Introduction The process of authentication involves verifying the identity of a person claiming access to one or more resources of a system. Authentication systems can be based on passwords, security tokens, biometrics, or combinations of them (O’Gorman 2003). Passwords are words, phrases, or alphanumeric personal identification numbers (PINs) that serve as short-form indicators of a person’s identity. They are usually created by authorized users during the enrollment or registration phase (e.g., creating computer user accounts) and are kept secret from others. Security tokens, on the other hand, are physical devices that the users are required to carry to be allowed access to the system. More recent designs of automatic human recognition systems involve the use of features such as face, fingerprints, iris, or behavioral traits such as gait or rate of keystrokes. For example, in building access control applications, a person’s face may be matched to templates stored in a database consisting of all enrolled users. Decision to allow or deny entry is then taken based on the similarity score generated by the face-matching algorithm. Such security systems that rely on biometrics have several advantages over the more conventional ones (passwords or security tokens). For example, a PIN, if leaked, may be used by an unauthorized person causing serious security concerns. However, a person’s physical signature belongs only to that individual and is extremely difficult if not impossible to emulate. Further, biometric systems may be more convenient and user friendly because there is no password to remember or any token to carry.

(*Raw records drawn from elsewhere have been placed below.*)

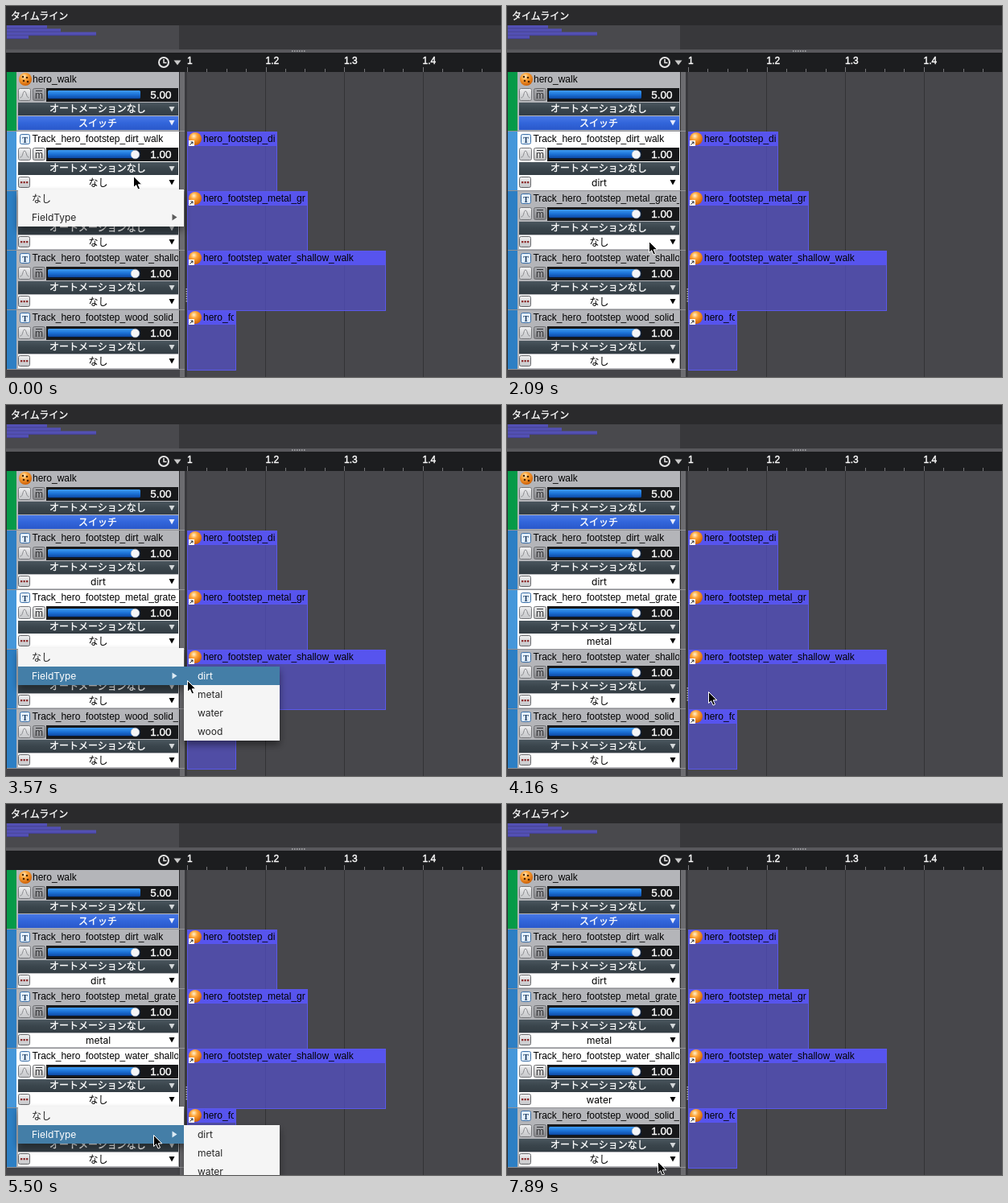
Write an HTML page that moves like this. It is 615 px wide and 461 px high and loops after 8000 ms.

```html
<!DOCTYPE html>
<html lang="ja">
<head>
<meta charset="utf-8">
<title>Timeline</title>
<style>
html, body { margin: 0; width: 100%; height: 100%; overflow: hidden; background: #47474b; }
svg { display: block; width: 100vw; height: 100vh; }
text { font: 12px "Liberation Sans", Arial, sans-serif; white-space: pre; }
.jp { font-family: "Noto Sans CJK JP", "Noto Sans CJK", sans-serif; stroke: #fff; stroke-width: .35px; }
.ui { font-family: Inter, "Noto Sans CJK JP", "Noto Sans CJK", sans-serif; }
.mid { text-anchor: middle; }
.name { letter-spacing: -.03px; }
.num { font-size: 13.5px; text-anchor: end; stroke: #fff; stroke-width: .35px; }
.rule { stroke: #fff; stroke-width: .4px; }
</style>
</head>
<body>
<svg id="stage" viewBox="0 0 615 461" xmlns="http://www.w3.org/2000/svg"></svg>
<script>
const LOOP = 8000, ROW = 74, TOP = 82, ITEM = 23;
const MENU_X = 15, SUB_X = 221, SUB_R = 340;
const KINDS = ["dirt", "metal", "water", "wood"];
const TRACKS = [
  { name: "Track_hero_footstep_dirt_walk", clip: "hero_footstep_dirt_walk", end: 336 },
  { name: "Track_hero_footstep_metal_grate_walk", clip: "hero_footstep_metal_grate_walk", end: 374 },
  { name: "Track_hero_footstep_water_shallow_walk", clip: "hero_footstep_water_shallow_walk", end: 471 },
  { name: "Track_hero_footstep_wood_solid_walk", clip: "hero_footstep_wood_solid_walk", end: 285 }
];
// each menu: when it opens, shows its submenu, and closes
const MENUS = [
  { open: 0, sub: 740, close: 1640 },
  { open: 2240, sub: 3120, close: 4010 },
  { open: 4750, sub: 5500, close: 6690 }
];
// pointer: time, x, y; each place holds until the next
const POINTER = [
  [0, 158, 211], [300, 162, 229], [450, 167, 243], [590, 173, 257], [740, 177, 262],
  [1040, 200, 267], [1190, 227, 267], [1340, 243, 264],
  [1790, 231, 273], [1940, 204, 285], [2090, 176, 292], [2240, 175, 295],
  [2530, 176, 305], [2680, 177, 316], [2830, 178, 327], [2980, 179, 331], [3120, 179, 333],
  [3420, 198, 340], [3570, 225, 342], [3720, 237, 350], [3860, 244, 356], [4010, 249, 359],
  [4160, 250, 356], [4310, 238, 364], [4460, 221, 368], [4600, 199, 367], [4750, 182, 368],
  [5200, 182, 385], [5350, 182, 403], [5500, 183, 411], [5650, 204, 413], [5800, 227, 416],
  [5950, 237, 427], [6100, 241, 438], [6250, 242, 451], [6840, 243, 454],
  [7290, 211, 448], [7440, 180, 441], [7590, 187, 446], [7890, 187, 444]
];

const rect = (x, y, w, h, fill, more = "") =>
  `<rect x="${x}" y="${y}" width="${w}" height="${h}" fill="${fill}" ${more}/>`;
const text = (x, y, s, fill, cls = "", more = "") =>
  `<text x="${x}" y="${y}" fill="${fill}" class="${cls}" ${more}>${s}</text>`;
const path = (d, fill, more = "") => `<path d="${d}" fill="${fill}" ${more}/>`;
const disc = (x, y, r, fill, more = "") => `<circle cx="${x}" cy="${y}" r="${r}" fill="${fill}" ${more}/>`;
const down = (x, y, fill) => path(`M${x - 3.5} ${y - 3}h7l-3.5 6.5z`, fill);
const fade = (id, a, b, c) => `<linearGradient id="${id}" x2="0" y2="1"><stop stop-color="${a}"/>
  <stop offset=".5" stop-color="${b}"/><stop offset="1" stop-color="${c}"/></linearGradient>`;
const box = (id, x, y, w, h) => `<clipPath id="${id}">${rect(x, y, w, h, "#000")}</clipPath>`;

function defs() {
  return `<defs>
    ${fade("bar", "#3f9cf0", "#1c73d8", "#0d49a4")}
    ${fade("btn", "#f2f2f3", "#d8d9db", "#c6c7ca")}
    ${fade("mute", "#0001", "#0002", "#0004")}
    ${fade("drop", "#4a565e", "#3a454c", "#333d44")}
    ${fade("blue", "#4778e6", "#3265da", "#2a58ca")}
    <radialGradient id="ball" cx=".4" cy=".3" r=".75"><stop stop-color="#fff0cc"/>
      <stop offset=".35" stop-color="#ffa63a"/><stop offset="1" stop-color="#c85800"/></radialGradient>
    <filter id="shade" x="-20%" y="-40%" width="140%" height="200%">
      <feDropShadow dx="0" dy="5" stdDeviation="5" flood-color="#000" flood-opacity=".45"/></filter>
    ${box("names", 14, 0, 200, 461)}
    ${TRACKS.map((k, i) => box("clip" + i, 225, 0, k.end - 227, 461)).join("")}
  </defs>`;
}

function header() {
  let s = rect(0, 0, 615, 24, "#2a2a2c") + text(6, 17, "タイムライン", "#fff", "jp");
  s += rect(0, 24, 615, 30, "#38383b") + rect(0, 24, 215, 30, "#49494d");
  [51, 68, 112, 28].forEach((end, i) => {
    const y = 24 + i * 4.2;
    s += rect(1, y, end - 1, 4.2, "#5350b4") + rect(1, y + 3.4, end - 1, .8, "#403d92");
  });
  s += rect(0, 54, 615, 4, "#58585c");
  for (let x = 355; x < 372; x += 3) s += rect(x, 55, 1.5, 2, "#98989b");
  s += rect(0, 58, 615, 24, "#1c1d1f");
  s += disc(196, 70, 6, "none", 'stroke="#e6e6e6" stroke-width="2"');
  s += path("M196 66v4.5h3.5", "none", 'stroke="#e6e6e6" stroke-width="1.5"');
  s += path("M208.5 67.5h9l-4.5 6z", "#c8c8c8");
  for (let i = 0; i <= 15; i++) {
    const h = i % 4 ? 4 : 6;
    s += rect(Math.round(225 + i * 24.4), 82 - h, 1, h, "#77777a");
  }
  ["1", "1.2", "1.3", "1.4"].forEach((v, i) => { s += text(225 + i * 97.5, 72, v, "#fff", "rule"); });
  return s;
}

function clip(k, i) {
  const y = TOP + ROW * (i + 1), w = k.end - 224;
  return rect(225, y, w, ROW + 1, "#5450c8", 'fill-opacity=".72"') +
    rect(225, y, w, 18, "#5754ee") +
    rect(225.5, y + .5, w - 1, ROW, "none", 'stroke="#5b58ea"') +
    disc(235, y + 9, 8, "url(#ball)") +
    rect(227, y + 11, 7, 7, "#fff") +
    path(`M228.5 ${y + 16.5}l3.5 -3.5m-2.5 0h2.5v2.5`, "none", 'stroke="#222"') +
    `<g clip-path="url(#clip${i})">${text(245, y + 13, k.clip, "#000")}</g>`;
}

function area() {
  let s = rect(222, 82, 393, 379, "#47474b");
  for (const x of [322, 420, 518]) s += rect(x, 82, 1, 379, "#333336");
  return s + TRACKS.map(clip).join("");
}

function controls(y, value, end) {
  let s = rect(50, y + 20, 164, 17, "#17181a");
  s += rect(15.5, y + 20.5, 15, 15, "url(#btn)", 'rx="2" stroke="#77787b"');
  s += path(`M17.5 ${y + 32}c4 0 3 -8 5.5 -8s2 8 5.5 8`, "none", 'stroke="#88898c"');
  s += rect(33.5, y + 20.5, 15, 15, "url(#mute)", 'rx="2" stroke="#6c6d70"');
  s += rect(37, y + 23, 8, 1, "#303134") + text(41, y + 33, "m", "#303134", "mid", 'font-weight="bold"');
  s += rect(52, y + 23, 115, 11, "#0b1a30", 'rx="2"');
  s += rect(52, y + 23, end - 52, 10, "url(#bar)", 'rx="1.5"');
  if (end < 167) s += disc(160.5, y + 28.5, 5.3, "#f5f6f8", 'stroke="#a9b4c4" stroke-width=".6"');
  s += text(205.5, y + 33, value, "#fff", "num");
  s += rect(15, y + 38, 199, 16, "url(#drop)");
  return s + text(114, y + 50, "オートメーションなし", "#fff", "jp mid") + down(206, y + 46, "#d4d8da");
}

function rowBase(y, bar, id = "") {
  return rect(0, y, 222, ROW, "#2b2b2e") +
    rect(1, y, 12, ROW - 1, bar, id && `id="bar${id}"`) +
    rect(13, y, 202, ROW - 1, "#b4b5b9", id && `id="body${id}"`);
}

function groupRow() {
  const y = TOP;
  let s = rowBase(y, "#069a48") + disc(24, y + 9, 8, "url(#ball)");
  for (const [x, d] of [[21, 6], [26, 7], [22, 11], [27, 12]]) s += disc(x, y + d, 1.3, "#4a2500");
  return s + text(33, y + 13, "hero_walk", "#000") + controls(y, "5.00", 167) +
    rect(15, y + 55, 199, 17, "url(#blue)") +
    text(114, y + 67.5, "スイッチ", "#fff", "jp mid") + down(206, y + 63, "#e4eaff");
}

function trackRow(k, i) {
  const y = TOP + ROW * (i + 1);
  let s = rowBase(y, "#2d7fc4", "" + i);
  s += rect(17.5, y + 3.5, 12, 12, "#e3effb", 'rx="2" stroke="#3a6ea6"');
  s += text(23.5, y + 13.5, "T", "#16365c", "mid", 'style="font:bold 10px \'Liberation Serif\',serif"');
  s += `<g clip-path="url(#names)">${text(32.4, y + 13, k.name, "#000", "name")}</g>`;
  s += controls(y, "1.00", 160);
  s += rect(15, y + 55, 199, 17, "#fff");
  s += rect(15.5, y + 56.5, 14, 13, "url(#btn)", 'rx="2" stroke="#66676a"');
  for (let n = 0; n < 3; n++) s += rect(18 + n * 3.5, y + 62, 2.3, 2.3, "#8c2c2c");
  return s + text(114.5, y + 67.5, "なし", "#000", "ui mid", `id="val${i}"`) + down(206, y + 63, "#000");
}

function panel() {
  let s = rect(0, 82, 222, 379, "#454549") + groupRow() + TRACKS.map(trackRow).join("");
  s += rect(215, 82, 1, 370, "#2b2b2e") + rect(216, 82, 6, 379, "#6c6c70") + rect(222, 82, 3, 379, "#39393d");
  for (let i = 1; i <= 5; i++) s += rect(1, TOP + ROW * i - 1, 221, 1, "#929296");
  for (let y = 351; y < 369; y += 3) s += rect(223.5, y, 1.5, 1.5, "#b0b0b2");
  return s;
}

function item(x, y, w, label, on) {
  return (on ? rect(x, y, w, ITEM, "#447ea7") : "") +
    text(x + 17, y + 15.8, label, on ? "#fff" : "#262626", "ui");
}

function menu(i, showSub, mx, my) {
  const y = TOP + ROW * (i + 2) - 2, w = SUB_X - MENU_X, subY = y + ITEM;
  const inSub = showSub && mx >= SUB_X;
  const hit = inSub ? 1 : Math.floor((my - y) / ITEM);
  let s = `<g filter="url(#shade)">` + rect(MENU_X, y, w, ITEM * 2, "#f5f5f5");
  if (showSub) s += rect(SUB_X, subY, SUB_R - SUB_X, ITEM * 4, "#f5f5f5");
  s += "</g>" + item(MENU_X, y, w, "なし", hit === 0) + item(MENU_X, subY, w, "FieldType", hit === 1);
  s += path(`M206.5 ${subY + 7.5}l6 4l-6 4z`, hit === 1 ? "#dceaf4" : "#5c5c5c");
  if (showSub) {
    const pick = inSub ? Math.floor((my - subY) / ITEM) : -1;
    KINDS.forEach((k, n) => { s += item(SUB_X, subY + n * ITEM, SUB_R - SUB_X, k, n === pick); });
  }
  return s;
}

const stage = document.getElementById("stage");
stage.innerHTML = defs() + area() + panel() + header() + `<g id="menu"></g>` +
  path("M.5 .5V14.500L3.700 11.600L6 17L8.500 16L6.200 10.800H10.800Z", "#000",
    'id="arrow" stroke="#fff" stroke-width="1" stroke-linejoin="round"');
const el = id => document.getElementById(id);
const menuBox = el("menu"), arrow = el("arrow");
let last = "";

function draw(t) {
  const [at, x, y] = POINTER.filter(p => p[0] <= t).pop();
  const active = MENUS.filter(m => m.open <= t).length - 1;
  const m = MENUS[active], open = t < m.close, sub = t >= m.sub;
  const key = [at, active, open, sub].join();
  if (key === last) return;
  last = key;
  TRACKS.forEach((k, i) => {
    const on = i === active;
    el("bar" + i).setAttribute("fill", on ? "#4597da" : "#2d7fc4");
    el("body" + i).setAttribute("fill", on ? "#fff" : "#b4b5b9");
    el("val" + i).textContent = MENUS[i] && t >= MENUS[i].close ? KINDS[i] : "なし";
  });
  menuBox.innerHTML = open ? menu(active, sub, x, y) : "";
  arrow.setAttribute("transform", `translate(${x} ${y})`);
}

const start = performance.now();
function tick() {
  draw((performance.now() - start) % LOOP);
  requestAnimationFrame(tick);
}
tick();
</script>
</body>
</html>
```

|Original language||English (US)|
|Title of host publication||Multibiometrics for Human Identification|
|Publisher||Cambridge University Press|
|Number of pages||25|
|State||Published - Jan 1 2011|
ASJC Scopus subject areas
- Computer Science(all)